┌────────
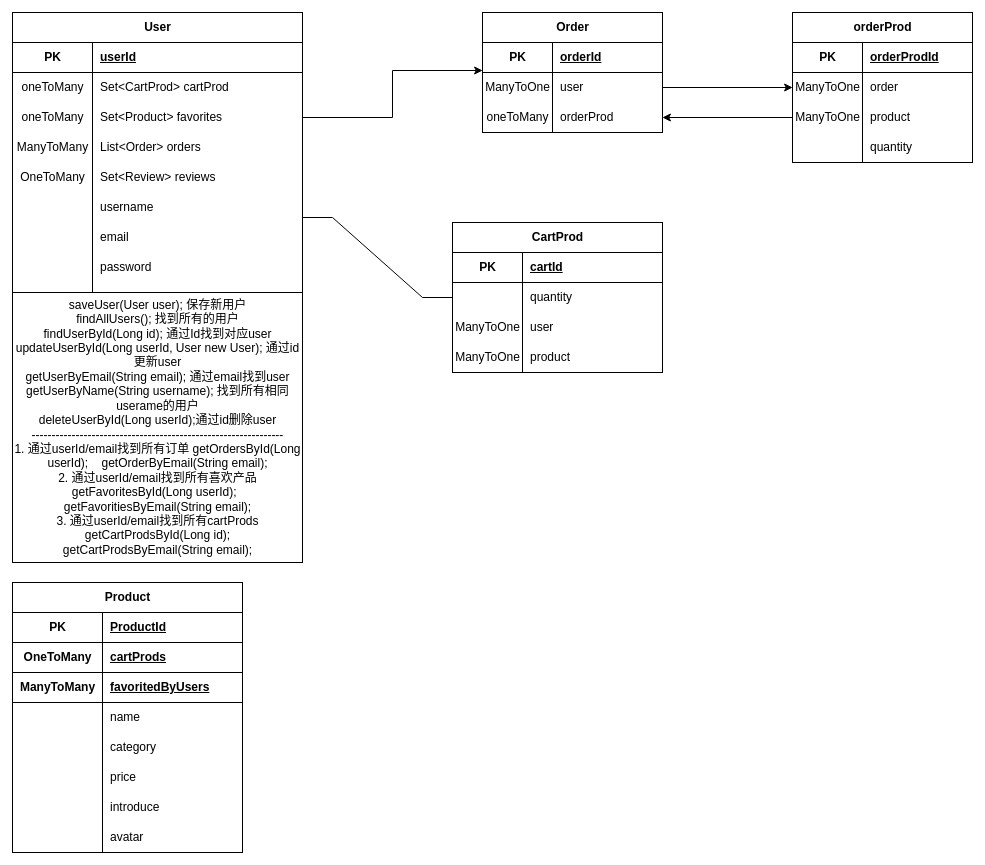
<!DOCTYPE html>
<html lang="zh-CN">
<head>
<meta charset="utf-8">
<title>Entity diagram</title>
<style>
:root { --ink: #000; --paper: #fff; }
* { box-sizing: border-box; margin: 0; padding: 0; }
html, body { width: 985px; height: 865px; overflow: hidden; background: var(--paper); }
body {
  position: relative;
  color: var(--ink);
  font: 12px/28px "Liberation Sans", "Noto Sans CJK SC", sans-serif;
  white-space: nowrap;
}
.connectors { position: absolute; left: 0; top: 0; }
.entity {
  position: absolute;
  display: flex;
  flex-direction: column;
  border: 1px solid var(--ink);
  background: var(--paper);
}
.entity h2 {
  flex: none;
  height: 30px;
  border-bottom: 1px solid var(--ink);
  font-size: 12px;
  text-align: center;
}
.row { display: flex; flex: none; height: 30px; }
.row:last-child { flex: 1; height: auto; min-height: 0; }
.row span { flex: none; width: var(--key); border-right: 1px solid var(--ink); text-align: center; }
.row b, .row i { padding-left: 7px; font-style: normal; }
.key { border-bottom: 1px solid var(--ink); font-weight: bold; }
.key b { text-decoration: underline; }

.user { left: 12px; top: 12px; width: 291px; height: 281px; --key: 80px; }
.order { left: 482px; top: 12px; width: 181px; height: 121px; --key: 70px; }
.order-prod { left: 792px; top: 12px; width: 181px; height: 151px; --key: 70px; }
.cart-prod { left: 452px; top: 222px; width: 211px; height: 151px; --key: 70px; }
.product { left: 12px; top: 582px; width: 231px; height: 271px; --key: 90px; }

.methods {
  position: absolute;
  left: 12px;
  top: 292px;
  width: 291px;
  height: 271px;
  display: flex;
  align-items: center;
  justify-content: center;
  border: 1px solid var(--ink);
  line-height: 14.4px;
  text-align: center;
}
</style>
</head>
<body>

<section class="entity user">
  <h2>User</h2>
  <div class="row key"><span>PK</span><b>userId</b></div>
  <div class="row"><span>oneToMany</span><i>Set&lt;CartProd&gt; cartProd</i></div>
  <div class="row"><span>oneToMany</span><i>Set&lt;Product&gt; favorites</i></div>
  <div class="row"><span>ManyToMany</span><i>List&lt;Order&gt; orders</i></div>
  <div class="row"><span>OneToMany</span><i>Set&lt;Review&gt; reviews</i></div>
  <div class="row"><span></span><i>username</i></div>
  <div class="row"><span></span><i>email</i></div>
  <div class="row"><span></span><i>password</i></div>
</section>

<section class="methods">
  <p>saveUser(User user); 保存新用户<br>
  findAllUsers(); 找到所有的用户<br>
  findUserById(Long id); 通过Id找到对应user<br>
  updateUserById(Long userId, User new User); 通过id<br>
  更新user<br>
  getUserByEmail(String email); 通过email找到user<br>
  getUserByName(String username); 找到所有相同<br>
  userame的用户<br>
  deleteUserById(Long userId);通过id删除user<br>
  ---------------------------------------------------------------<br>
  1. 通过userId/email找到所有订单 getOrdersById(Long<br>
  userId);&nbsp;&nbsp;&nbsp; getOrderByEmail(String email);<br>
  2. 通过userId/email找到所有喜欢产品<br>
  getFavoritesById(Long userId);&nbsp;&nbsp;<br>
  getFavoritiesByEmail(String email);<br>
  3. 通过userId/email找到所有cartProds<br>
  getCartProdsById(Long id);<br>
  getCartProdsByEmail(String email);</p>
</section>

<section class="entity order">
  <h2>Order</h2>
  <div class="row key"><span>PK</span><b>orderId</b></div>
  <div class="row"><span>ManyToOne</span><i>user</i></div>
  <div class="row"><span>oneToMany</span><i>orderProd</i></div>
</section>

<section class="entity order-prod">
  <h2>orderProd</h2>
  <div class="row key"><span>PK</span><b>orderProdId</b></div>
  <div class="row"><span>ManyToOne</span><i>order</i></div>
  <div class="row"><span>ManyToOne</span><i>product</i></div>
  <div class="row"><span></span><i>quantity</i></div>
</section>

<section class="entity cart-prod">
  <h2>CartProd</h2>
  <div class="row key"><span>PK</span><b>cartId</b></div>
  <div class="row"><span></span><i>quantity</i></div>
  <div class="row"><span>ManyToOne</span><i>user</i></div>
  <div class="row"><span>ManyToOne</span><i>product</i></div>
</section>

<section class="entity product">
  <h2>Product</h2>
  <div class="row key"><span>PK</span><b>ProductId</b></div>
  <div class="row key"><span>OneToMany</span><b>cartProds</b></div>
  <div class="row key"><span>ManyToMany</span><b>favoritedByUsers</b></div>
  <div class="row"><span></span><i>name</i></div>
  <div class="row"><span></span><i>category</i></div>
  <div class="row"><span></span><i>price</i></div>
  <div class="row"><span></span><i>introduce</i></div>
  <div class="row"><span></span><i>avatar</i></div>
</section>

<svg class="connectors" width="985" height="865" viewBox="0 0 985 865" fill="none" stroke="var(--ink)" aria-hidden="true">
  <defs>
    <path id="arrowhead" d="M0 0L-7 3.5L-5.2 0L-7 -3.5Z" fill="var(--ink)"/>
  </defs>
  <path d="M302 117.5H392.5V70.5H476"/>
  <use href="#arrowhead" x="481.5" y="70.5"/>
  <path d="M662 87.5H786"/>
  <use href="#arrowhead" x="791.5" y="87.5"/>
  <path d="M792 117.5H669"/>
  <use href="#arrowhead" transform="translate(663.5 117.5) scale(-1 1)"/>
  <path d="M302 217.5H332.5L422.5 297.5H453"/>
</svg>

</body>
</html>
└────────
┌────────
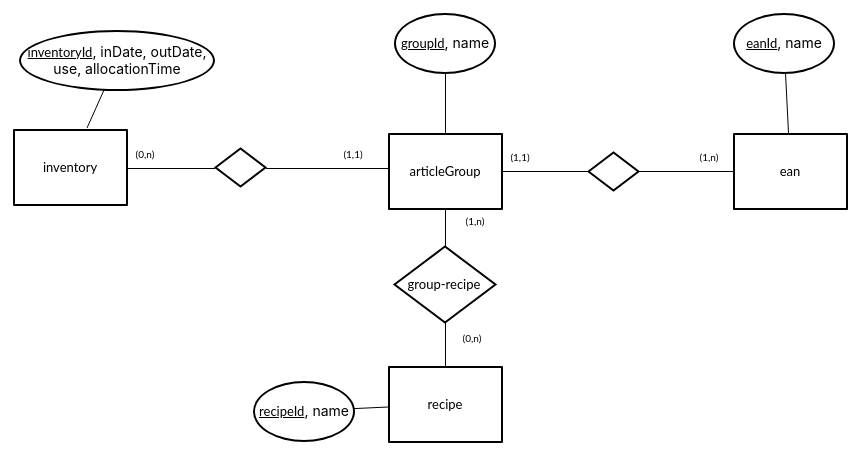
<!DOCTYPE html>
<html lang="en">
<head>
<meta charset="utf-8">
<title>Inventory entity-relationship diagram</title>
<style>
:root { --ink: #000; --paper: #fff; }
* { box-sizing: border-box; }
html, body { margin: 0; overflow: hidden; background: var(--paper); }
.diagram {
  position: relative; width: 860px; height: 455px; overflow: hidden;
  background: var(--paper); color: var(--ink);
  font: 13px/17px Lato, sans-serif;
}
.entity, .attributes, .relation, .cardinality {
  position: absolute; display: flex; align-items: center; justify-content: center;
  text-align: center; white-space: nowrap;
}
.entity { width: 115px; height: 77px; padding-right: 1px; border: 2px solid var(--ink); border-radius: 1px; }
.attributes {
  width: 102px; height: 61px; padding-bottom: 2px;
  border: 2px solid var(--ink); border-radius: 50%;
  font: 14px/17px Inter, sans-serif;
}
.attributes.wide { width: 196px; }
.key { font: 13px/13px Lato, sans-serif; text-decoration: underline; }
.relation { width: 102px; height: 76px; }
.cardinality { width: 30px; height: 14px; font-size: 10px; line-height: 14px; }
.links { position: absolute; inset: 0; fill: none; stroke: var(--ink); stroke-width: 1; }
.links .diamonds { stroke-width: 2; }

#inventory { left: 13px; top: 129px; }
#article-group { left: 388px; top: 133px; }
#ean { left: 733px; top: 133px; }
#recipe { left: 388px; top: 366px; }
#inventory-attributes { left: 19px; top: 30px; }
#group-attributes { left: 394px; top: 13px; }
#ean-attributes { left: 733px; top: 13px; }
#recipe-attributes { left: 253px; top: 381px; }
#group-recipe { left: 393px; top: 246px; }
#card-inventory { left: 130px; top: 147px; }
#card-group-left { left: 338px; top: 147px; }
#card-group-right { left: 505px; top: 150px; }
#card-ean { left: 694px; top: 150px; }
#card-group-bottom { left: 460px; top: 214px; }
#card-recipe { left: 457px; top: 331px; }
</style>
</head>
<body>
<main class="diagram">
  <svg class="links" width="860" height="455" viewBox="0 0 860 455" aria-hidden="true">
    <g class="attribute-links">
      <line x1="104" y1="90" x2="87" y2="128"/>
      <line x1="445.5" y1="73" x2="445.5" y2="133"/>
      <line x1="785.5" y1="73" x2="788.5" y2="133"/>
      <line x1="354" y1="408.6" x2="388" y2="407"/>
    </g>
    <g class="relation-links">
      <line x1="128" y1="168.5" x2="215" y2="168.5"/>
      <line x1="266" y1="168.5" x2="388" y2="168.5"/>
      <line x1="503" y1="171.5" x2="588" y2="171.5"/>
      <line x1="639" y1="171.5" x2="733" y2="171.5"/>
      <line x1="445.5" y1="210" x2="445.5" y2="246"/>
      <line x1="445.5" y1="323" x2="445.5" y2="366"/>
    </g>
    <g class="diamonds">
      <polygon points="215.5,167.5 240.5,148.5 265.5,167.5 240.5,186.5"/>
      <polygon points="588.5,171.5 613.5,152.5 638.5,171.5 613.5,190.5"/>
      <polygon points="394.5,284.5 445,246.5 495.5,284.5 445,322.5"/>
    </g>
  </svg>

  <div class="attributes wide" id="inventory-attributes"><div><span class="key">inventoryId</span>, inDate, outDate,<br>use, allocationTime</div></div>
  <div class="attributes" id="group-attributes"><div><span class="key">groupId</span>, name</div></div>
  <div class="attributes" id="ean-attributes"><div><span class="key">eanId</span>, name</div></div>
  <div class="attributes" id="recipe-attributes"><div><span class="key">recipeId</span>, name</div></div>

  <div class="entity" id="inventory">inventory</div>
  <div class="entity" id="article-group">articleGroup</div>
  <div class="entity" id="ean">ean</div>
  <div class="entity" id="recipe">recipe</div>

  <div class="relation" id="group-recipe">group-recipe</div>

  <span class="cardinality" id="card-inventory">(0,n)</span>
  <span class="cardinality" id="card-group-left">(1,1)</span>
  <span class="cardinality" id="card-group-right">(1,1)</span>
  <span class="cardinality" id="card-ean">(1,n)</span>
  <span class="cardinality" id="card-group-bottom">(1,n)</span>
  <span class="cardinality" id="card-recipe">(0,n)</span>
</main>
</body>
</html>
└────────
┌────────
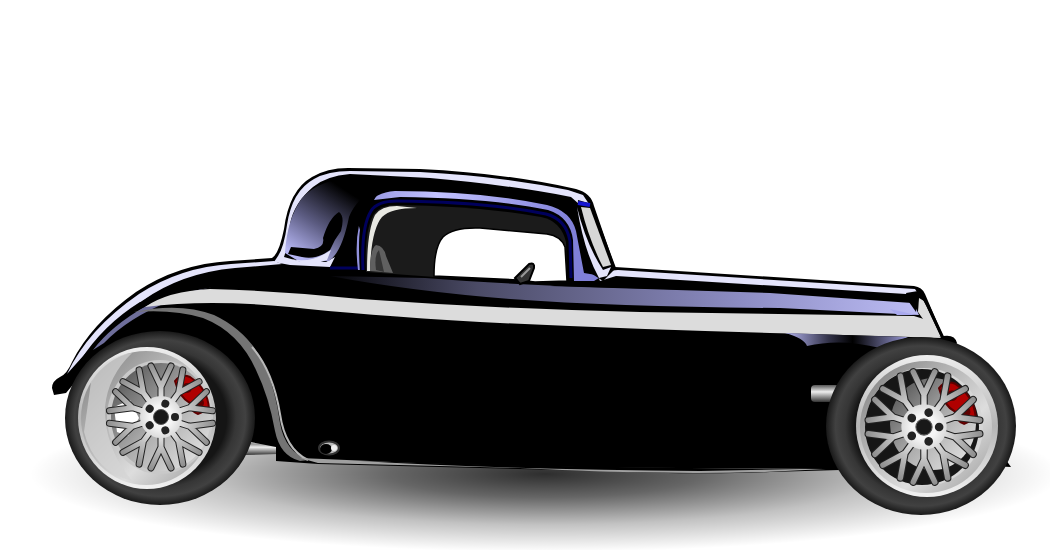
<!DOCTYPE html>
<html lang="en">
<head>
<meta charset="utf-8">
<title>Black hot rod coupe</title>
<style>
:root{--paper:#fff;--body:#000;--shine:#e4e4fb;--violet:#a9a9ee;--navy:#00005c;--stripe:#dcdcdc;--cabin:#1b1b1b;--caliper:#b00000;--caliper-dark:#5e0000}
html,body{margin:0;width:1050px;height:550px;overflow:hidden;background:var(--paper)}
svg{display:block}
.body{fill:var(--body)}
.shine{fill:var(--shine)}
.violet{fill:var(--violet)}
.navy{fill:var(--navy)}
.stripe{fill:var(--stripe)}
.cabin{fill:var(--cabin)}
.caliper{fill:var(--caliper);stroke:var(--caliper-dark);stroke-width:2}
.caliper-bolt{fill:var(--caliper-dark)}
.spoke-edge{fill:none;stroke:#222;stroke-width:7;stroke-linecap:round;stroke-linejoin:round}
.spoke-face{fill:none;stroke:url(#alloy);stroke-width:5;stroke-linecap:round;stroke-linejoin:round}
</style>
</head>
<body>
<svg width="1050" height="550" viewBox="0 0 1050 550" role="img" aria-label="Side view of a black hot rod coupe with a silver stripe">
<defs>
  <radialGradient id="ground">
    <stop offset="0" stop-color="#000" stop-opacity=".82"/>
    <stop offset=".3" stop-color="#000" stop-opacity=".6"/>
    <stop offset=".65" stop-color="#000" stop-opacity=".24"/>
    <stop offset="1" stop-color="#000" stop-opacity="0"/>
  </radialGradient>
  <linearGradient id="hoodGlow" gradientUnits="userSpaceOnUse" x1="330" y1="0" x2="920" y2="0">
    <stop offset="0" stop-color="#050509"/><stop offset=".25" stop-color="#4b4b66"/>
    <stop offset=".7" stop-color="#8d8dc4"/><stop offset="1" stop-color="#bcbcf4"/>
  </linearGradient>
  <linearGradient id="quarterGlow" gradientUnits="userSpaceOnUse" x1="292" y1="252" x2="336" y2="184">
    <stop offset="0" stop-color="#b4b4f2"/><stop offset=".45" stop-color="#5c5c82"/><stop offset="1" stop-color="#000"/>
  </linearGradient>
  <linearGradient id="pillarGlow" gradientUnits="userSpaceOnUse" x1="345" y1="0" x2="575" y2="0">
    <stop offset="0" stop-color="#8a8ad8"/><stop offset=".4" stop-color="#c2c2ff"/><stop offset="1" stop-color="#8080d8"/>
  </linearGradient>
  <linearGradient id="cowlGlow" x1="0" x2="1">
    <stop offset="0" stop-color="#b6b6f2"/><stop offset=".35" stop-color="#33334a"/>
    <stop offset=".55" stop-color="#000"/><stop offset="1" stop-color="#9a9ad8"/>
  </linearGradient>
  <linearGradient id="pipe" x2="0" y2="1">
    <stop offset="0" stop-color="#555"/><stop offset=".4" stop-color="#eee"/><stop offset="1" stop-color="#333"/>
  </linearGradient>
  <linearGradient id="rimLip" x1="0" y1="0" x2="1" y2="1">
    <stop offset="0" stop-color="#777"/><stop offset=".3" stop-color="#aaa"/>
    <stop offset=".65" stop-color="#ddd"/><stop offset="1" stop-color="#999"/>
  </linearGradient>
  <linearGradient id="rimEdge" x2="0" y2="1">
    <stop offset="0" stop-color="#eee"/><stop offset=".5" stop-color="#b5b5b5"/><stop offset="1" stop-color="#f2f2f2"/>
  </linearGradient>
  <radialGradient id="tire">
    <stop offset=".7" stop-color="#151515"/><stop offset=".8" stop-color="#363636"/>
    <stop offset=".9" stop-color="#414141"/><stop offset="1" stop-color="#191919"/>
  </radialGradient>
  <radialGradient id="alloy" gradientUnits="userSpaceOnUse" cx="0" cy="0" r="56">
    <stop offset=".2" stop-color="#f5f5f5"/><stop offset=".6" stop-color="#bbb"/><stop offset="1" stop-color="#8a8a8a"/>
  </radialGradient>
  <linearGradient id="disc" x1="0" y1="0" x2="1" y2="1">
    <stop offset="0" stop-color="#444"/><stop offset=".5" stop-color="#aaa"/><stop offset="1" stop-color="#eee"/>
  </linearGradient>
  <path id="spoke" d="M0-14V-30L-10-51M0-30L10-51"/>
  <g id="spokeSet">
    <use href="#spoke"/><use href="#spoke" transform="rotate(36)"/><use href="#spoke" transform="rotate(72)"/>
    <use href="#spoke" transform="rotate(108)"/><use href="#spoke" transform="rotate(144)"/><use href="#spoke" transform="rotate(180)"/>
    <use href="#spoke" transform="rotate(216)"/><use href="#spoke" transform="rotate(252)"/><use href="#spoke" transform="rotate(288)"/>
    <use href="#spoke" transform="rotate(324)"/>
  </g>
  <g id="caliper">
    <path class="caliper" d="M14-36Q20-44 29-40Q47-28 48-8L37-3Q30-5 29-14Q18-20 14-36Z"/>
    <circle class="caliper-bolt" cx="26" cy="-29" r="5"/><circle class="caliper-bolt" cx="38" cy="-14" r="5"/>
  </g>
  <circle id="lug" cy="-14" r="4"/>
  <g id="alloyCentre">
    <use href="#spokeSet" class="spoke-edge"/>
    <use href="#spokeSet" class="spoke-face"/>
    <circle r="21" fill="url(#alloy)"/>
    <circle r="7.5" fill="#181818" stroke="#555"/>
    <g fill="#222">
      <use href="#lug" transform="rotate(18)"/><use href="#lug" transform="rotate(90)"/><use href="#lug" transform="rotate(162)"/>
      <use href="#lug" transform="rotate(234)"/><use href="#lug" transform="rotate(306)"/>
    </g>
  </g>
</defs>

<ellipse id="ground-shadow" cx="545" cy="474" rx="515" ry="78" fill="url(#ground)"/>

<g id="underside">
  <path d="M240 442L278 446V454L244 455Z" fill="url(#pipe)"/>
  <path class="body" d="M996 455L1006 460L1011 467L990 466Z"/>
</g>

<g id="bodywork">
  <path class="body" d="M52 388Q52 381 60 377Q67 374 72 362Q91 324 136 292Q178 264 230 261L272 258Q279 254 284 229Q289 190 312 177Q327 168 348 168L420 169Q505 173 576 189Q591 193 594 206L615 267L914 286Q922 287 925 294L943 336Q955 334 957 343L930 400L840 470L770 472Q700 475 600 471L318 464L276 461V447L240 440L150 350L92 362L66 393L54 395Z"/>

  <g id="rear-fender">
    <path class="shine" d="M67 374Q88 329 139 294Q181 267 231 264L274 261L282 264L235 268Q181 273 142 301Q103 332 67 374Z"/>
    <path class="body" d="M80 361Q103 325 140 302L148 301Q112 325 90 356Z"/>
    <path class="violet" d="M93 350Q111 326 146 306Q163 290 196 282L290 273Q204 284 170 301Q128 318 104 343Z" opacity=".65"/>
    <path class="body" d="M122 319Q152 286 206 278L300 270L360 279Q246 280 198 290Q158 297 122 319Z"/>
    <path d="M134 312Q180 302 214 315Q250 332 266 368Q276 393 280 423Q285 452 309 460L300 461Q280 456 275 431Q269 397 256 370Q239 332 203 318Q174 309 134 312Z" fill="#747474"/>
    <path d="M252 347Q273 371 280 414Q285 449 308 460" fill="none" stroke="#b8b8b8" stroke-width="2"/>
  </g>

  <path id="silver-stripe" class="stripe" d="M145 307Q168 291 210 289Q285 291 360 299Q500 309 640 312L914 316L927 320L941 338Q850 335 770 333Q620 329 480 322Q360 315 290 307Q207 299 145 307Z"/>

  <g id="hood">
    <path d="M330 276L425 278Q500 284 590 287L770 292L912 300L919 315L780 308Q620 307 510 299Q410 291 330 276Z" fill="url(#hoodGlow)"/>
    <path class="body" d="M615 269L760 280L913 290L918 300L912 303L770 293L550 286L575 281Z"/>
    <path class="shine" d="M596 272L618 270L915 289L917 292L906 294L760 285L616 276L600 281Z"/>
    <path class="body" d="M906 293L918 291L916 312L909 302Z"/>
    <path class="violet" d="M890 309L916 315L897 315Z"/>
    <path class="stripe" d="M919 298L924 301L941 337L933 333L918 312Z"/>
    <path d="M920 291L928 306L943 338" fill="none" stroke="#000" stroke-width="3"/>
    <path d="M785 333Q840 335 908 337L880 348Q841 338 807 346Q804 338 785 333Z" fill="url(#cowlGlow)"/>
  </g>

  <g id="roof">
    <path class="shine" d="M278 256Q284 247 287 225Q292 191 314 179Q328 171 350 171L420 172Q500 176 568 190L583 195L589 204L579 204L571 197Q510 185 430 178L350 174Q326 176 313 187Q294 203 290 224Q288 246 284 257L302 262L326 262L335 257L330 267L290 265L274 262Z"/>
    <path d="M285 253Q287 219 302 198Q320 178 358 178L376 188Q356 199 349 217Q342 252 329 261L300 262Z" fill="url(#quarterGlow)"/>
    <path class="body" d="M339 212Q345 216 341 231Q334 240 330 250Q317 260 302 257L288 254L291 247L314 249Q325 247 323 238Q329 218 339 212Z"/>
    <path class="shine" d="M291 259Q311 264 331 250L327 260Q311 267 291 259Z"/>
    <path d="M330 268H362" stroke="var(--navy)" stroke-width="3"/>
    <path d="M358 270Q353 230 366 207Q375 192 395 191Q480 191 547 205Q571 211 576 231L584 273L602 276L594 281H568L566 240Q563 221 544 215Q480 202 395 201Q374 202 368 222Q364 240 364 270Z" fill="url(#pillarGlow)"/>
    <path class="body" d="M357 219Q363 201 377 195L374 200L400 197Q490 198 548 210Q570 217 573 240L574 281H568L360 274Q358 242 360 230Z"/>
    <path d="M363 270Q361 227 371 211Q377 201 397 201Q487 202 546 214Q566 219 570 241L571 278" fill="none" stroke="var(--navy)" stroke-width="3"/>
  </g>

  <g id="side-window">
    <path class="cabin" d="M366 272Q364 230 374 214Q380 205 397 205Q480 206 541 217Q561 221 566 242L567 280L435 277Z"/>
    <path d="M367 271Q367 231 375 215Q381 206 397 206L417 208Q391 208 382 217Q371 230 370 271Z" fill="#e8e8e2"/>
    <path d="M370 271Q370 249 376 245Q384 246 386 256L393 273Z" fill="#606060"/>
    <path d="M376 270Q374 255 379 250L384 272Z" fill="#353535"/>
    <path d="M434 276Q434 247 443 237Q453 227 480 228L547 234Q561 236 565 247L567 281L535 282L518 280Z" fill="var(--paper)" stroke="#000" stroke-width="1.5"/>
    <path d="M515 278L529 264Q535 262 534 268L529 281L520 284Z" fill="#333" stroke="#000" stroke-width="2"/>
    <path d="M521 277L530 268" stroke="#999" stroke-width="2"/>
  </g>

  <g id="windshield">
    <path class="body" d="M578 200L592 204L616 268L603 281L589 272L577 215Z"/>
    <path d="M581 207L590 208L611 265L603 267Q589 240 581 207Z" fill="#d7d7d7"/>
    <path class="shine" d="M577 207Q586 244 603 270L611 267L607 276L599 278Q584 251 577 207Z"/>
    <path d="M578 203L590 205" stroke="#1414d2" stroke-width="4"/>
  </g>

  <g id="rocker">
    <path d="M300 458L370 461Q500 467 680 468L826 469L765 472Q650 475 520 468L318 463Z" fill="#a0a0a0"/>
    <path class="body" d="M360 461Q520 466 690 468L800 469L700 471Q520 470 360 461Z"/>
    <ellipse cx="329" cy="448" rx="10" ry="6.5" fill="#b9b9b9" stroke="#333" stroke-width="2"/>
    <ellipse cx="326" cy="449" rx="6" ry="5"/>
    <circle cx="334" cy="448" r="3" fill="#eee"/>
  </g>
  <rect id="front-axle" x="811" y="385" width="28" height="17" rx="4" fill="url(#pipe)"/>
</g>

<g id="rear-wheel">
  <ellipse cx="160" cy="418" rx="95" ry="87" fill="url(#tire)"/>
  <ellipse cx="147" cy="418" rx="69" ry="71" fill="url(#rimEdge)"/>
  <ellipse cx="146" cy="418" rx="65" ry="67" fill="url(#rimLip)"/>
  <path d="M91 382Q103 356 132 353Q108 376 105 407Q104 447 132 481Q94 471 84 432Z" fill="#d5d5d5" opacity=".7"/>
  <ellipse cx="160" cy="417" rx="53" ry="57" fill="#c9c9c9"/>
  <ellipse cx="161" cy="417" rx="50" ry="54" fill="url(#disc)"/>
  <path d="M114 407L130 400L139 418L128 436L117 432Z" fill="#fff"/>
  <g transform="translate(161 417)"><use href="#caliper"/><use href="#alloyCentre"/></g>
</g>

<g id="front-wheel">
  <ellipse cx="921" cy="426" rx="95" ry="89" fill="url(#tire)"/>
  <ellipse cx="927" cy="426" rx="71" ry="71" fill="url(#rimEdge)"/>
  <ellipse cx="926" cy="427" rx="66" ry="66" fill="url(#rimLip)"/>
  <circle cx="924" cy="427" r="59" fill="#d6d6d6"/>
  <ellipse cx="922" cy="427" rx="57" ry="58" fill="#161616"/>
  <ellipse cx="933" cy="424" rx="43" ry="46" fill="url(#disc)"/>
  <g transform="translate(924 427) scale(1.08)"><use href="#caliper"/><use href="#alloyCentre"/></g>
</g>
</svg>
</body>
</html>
└────────
THE PROBLEM: Start with the line above that contains "461Q520 466 690" and stop after the line that contains "382Q103 356 132". Output those lines exactly, and only those.

EXERCISE SOLUTION:
    <path class="body" d="M360 461Q520 466 690 468L800 469L700 471Q520 470 360 461Z"/>
    <ellipse cx="329" cy="448" rx="10" ry="6.5" fill="#b9b9b9" stroke="#333" stroke-width="2"/>
    <ellipse cx="326" cy="449" rx="6" ry="5"/>
    <circle cx="334" cy="448" r="3" fill="#eee"/>
  </g>
  <rect id="front-axle" x="811" y="385" width="28" height="17" rx="4" fill="url(#pipe)"/>
</g>

<g id="rear-wheel">
  <ellipse cx="160" cy="418" rx="95" ry="87" fill="url(#tire)"/>
  <ellipse cx="147" cy="418" rx="69" ry="71" fill="url(#rimEdge)"/>
  <ellipse cx="146" cy="418" rx="65" ry="67" fill="url(#rimLip)"/>
  <path d="M91 382Q103 356 132 353Q108 376 105 407Q104 447 132 481Q94 471 84 432Z" fill="#d5d5d5" opacity=".7"/>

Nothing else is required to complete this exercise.